For the records below, give the count of lines holding the word "panel" and nothing more.

▸ **Information**:
^^^^^^^^
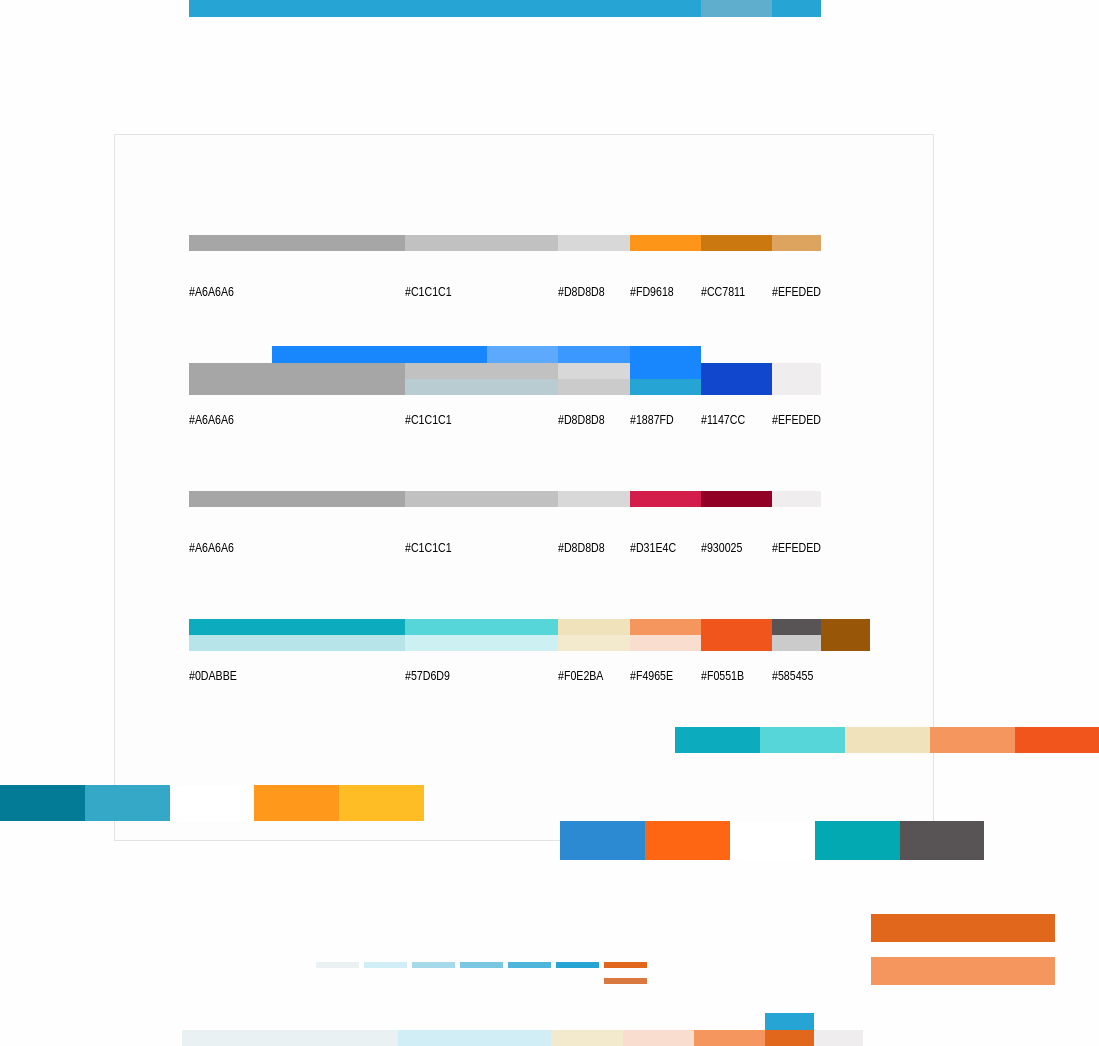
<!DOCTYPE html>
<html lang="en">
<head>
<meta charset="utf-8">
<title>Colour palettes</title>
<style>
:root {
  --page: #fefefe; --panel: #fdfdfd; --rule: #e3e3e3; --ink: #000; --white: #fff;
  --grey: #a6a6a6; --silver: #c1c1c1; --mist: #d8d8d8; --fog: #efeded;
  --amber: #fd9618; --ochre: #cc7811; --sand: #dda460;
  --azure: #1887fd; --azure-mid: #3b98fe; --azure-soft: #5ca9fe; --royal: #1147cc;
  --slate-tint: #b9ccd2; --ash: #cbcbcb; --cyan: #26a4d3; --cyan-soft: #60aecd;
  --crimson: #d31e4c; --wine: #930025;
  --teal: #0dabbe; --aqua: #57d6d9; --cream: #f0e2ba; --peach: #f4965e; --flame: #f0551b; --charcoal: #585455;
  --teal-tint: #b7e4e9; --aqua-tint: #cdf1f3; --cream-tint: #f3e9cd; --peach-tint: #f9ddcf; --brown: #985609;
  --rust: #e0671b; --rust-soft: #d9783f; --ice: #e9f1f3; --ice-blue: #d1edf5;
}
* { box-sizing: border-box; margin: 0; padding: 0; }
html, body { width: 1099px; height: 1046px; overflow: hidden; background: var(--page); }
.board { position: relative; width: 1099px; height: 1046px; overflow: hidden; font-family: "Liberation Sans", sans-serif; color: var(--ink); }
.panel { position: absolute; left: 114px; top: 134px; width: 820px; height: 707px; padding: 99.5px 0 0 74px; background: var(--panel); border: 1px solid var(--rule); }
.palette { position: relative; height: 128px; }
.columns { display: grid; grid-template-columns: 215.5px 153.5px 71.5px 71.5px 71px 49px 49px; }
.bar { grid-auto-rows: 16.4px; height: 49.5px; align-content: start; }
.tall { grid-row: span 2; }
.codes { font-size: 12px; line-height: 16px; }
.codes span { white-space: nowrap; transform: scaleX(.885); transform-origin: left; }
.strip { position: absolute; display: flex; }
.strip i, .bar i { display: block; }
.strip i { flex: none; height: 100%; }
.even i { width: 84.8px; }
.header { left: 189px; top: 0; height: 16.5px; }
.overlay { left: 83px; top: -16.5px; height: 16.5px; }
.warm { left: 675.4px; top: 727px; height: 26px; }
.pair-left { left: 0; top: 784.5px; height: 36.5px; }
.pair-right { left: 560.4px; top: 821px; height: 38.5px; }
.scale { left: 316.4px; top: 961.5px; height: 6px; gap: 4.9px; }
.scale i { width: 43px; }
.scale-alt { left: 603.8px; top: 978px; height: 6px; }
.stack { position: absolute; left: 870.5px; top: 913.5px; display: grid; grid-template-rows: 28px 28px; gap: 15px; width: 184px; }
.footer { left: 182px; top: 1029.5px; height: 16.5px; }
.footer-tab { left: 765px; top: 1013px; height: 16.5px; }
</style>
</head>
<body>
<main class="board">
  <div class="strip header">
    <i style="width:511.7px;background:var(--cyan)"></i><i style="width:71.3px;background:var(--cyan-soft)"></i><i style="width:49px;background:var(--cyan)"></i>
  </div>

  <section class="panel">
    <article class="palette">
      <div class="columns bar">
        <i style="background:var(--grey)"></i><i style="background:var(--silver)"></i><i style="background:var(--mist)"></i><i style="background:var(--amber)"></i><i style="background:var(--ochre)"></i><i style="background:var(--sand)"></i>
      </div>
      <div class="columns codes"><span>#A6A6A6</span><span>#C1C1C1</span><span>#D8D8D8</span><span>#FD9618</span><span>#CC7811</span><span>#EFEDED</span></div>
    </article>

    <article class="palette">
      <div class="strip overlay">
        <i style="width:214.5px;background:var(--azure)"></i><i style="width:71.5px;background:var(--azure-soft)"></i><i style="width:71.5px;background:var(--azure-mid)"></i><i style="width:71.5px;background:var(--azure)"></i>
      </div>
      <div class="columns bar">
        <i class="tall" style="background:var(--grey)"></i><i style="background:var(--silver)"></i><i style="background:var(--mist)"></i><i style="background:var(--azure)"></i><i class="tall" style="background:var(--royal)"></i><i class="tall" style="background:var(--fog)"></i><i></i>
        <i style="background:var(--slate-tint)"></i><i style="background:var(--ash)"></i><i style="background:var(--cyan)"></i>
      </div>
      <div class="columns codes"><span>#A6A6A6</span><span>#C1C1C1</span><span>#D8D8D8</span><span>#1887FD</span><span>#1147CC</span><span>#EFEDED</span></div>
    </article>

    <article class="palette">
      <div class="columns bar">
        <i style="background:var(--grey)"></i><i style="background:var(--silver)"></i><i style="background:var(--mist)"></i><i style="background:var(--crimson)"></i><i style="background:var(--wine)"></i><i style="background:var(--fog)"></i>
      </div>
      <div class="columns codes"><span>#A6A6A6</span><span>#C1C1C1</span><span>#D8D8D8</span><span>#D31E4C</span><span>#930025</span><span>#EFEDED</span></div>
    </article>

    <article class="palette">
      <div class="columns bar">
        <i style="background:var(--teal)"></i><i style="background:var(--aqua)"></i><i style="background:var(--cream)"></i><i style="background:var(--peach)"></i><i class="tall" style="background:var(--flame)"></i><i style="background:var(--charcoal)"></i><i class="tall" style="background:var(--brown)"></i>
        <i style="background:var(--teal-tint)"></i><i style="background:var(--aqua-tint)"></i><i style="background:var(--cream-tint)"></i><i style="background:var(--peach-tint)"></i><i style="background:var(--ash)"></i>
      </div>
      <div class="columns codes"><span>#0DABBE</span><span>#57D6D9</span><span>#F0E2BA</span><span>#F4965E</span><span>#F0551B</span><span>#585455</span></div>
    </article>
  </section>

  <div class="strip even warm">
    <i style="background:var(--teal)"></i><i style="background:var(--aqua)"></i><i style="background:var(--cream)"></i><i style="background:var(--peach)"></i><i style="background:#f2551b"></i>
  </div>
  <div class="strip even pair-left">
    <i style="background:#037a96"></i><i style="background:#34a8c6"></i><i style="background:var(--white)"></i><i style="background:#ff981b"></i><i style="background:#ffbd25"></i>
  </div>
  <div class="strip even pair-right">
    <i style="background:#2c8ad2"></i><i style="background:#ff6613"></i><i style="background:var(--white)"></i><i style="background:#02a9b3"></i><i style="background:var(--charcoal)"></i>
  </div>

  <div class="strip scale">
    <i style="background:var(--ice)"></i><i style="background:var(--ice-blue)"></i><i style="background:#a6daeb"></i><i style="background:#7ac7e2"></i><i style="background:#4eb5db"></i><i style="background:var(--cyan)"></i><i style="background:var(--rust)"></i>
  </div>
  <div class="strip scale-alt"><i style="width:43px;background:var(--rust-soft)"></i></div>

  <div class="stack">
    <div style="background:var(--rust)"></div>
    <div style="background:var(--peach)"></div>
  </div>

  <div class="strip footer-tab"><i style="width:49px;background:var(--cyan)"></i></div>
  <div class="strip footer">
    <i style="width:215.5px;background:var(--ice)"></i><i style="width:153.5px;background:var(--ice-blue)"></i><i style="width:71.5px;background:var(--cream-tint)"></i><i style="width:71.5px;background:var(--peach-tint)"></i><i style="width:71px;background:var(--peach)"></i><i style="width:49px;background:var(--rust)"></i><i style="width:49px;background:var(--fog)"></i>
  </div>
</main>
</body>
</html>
^^^^^^^^
▸ **Task output**:
3